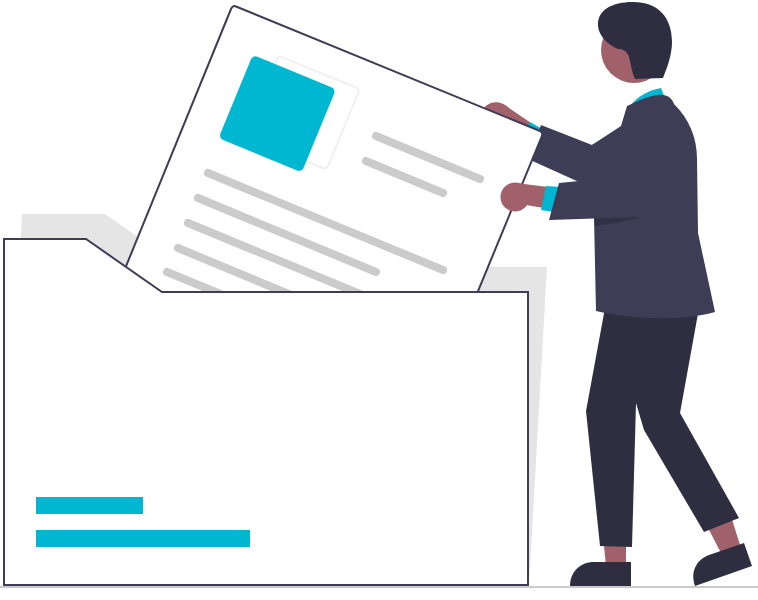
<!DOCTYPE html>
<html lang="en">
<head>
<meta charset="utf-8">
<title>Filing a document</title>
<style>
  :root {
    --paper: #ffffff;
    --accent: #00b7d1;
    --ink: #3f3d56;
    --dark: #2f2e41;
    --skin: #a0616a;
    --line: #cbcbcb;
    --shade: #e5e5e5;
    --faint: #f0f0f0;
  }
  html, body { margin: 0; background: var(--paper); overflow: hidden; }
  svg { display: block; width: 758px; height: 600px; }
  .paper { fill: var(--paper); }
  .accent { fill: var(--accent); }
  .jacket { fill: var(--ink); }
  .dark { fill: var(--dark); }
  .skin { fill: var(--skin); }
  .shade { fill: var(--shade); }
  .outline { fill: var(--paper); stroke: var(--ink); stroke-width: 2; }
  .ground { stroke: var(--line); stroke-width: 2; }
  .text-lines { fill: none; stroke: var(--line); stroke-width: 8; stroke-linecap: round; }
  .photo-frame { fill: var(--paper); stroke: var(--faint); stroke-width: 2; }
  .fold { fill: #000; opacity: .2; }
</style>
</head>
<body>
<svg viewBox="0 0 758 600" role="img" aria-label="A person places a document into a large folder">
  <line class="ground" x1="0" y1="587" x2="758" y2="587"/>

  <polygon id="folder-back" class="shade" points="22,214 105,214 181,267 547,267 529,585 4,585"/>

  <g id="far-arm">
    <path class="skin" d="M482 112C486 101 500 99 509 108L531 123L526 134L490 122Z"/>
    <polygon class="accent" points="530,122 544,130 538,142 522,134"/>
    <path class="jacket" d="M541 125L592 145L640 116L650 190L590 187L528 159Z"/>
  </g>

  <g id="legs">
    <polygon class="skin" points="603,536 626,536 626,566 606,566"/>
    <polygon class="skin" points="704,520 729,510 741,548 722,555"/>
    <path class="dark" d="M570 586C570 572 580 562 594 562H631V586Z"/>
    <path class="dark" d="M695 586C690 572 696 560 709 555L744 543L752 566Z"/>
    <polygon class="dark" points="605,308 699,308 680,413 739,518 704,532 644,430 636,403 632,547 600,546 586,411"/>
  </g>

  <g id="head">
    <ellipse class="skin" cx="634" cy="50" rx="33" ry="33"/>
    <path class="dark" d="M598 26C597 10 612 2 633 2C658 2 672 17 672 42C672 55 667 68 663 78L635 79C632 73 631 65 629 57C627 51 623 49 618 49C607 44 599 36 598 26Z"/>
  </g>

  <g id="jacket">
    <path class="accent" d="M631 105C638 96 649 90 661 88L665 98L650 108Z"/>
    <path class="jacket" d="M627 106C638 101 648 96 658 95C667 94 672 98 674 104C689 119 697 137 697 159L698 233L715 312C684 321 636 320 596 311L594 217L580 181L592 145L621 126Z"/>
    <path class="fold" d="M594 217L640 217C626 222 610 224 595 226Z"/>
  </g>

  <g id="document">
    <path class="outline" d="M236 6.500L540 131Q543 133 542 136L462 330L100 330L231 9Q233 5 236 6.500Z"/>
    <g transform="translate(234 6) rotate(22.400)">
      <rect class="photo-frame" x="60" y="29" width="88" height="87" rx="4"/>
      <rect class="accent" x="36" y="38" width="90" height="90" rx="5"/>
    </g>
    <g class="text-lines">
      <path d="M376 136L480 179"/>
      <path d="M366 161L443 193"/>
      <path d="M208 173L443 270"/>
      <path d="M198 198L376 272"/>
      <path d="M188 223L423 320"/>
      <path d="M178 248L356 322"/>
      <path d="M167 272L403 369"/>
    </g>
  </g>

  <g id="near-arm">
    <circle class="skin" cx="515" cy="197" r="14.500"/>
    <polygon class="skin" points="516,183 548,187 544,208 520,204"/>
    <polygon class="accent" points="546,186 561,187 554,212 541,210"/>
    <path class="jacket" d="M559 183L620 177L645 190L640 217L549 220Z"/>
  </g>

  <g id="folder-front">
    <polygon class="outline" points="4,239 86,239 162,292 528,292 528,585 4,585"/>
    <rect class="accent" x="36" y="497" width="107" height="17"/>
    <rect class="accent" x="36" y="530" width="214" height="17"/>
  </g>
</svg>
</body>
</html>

· · ·

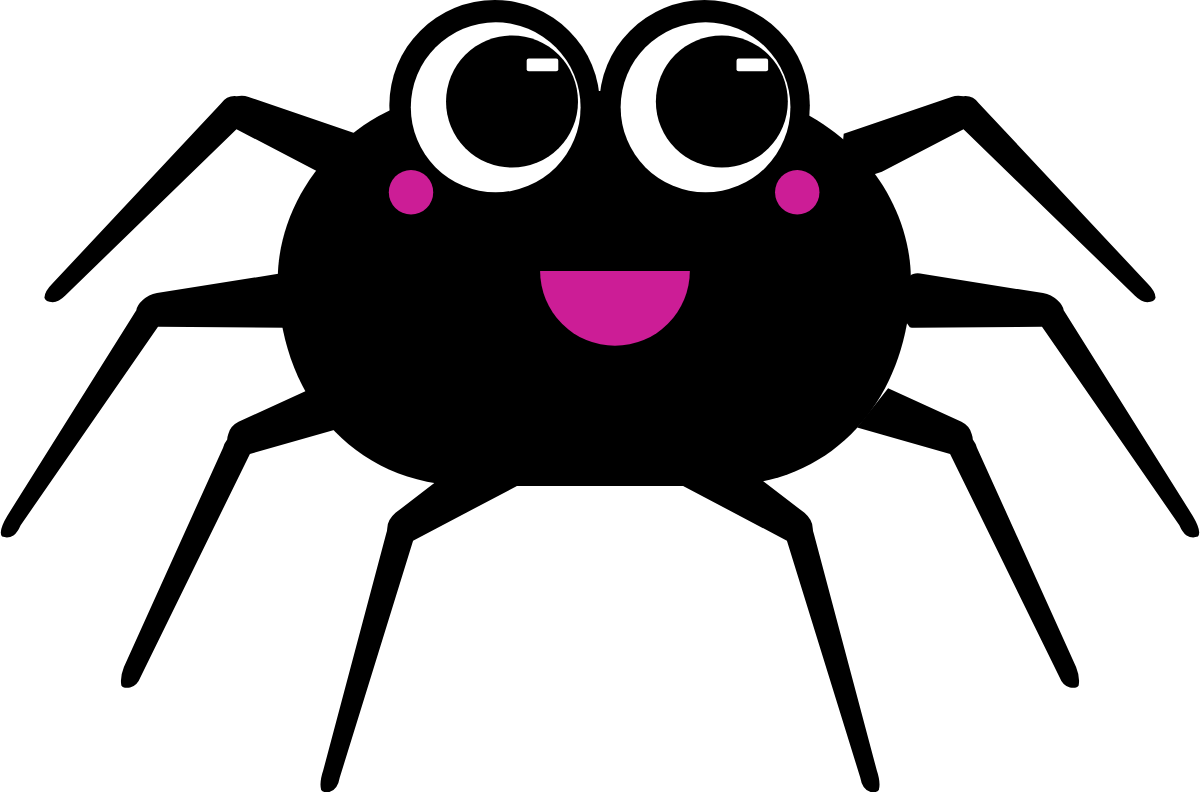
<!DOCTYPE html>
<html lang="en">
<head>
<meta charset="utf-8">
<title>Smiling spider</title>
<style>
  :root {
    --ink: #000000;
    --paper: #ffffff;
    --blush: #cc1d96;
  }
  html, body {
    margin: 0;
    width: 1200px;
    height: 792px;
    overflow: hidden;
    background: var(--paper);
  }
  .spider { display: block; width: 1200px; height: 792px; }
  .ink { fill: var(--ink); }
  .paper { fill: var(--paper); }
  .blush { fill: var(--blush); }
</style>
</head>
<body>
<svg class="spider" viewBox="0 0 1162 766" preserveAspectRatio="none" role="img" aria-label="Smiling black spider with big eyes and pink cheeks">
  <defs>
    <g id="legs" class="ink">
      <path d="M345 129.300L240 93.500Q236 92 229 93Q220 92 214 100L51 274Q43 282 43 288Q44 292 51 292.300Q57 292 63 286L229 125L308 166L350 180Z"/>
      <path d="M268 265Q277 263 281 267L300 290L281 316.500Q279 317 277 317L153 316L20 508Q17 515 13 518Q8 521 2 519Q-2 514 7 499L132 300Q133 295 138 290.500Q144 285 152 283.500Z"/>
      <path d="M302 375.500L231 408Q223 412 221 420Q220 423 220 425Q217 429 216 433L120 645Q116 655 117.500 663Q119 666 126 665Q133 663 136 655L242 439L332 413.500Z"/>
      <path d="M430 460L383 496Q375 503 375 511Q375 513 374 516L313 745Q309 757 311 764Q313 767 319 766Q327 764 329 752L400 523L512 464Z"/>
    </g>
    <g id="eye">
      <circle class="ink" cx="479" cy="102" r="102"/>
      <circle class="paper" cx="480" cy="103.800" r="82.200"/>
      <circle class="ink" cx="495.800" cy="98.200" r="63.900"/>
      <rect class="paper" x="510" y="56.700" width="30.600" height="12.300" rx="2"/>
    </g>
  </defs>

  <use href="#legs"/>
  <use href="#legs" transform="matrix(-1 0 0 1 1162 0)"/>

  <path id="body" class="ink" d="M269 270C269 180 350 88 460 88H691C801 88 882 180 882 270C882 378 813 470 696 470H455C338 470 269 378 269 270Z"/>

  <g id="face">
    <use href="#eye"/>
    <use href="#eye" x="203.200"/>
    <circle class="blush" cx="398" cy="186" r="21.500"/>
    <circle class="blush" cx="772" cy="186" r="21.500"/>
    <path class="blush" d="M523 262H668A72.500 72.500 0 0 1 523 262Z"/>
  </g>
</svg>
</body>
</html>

· · ·

Scan the entries above for the string "body" and copy each line that contains it.

## TASK RESULT:
  html, body { margin: 0; background: var(--paper); overflow: hidden; }
<body>
</body>
  html, body {
<body>
  <path id="body" class="ink" d="M269 270C269 180 350 88 460 88H691C801 88 882 180 882 270C882 378 813 470 696 470H455C338 470 269 378 269 270Z"/>
</body>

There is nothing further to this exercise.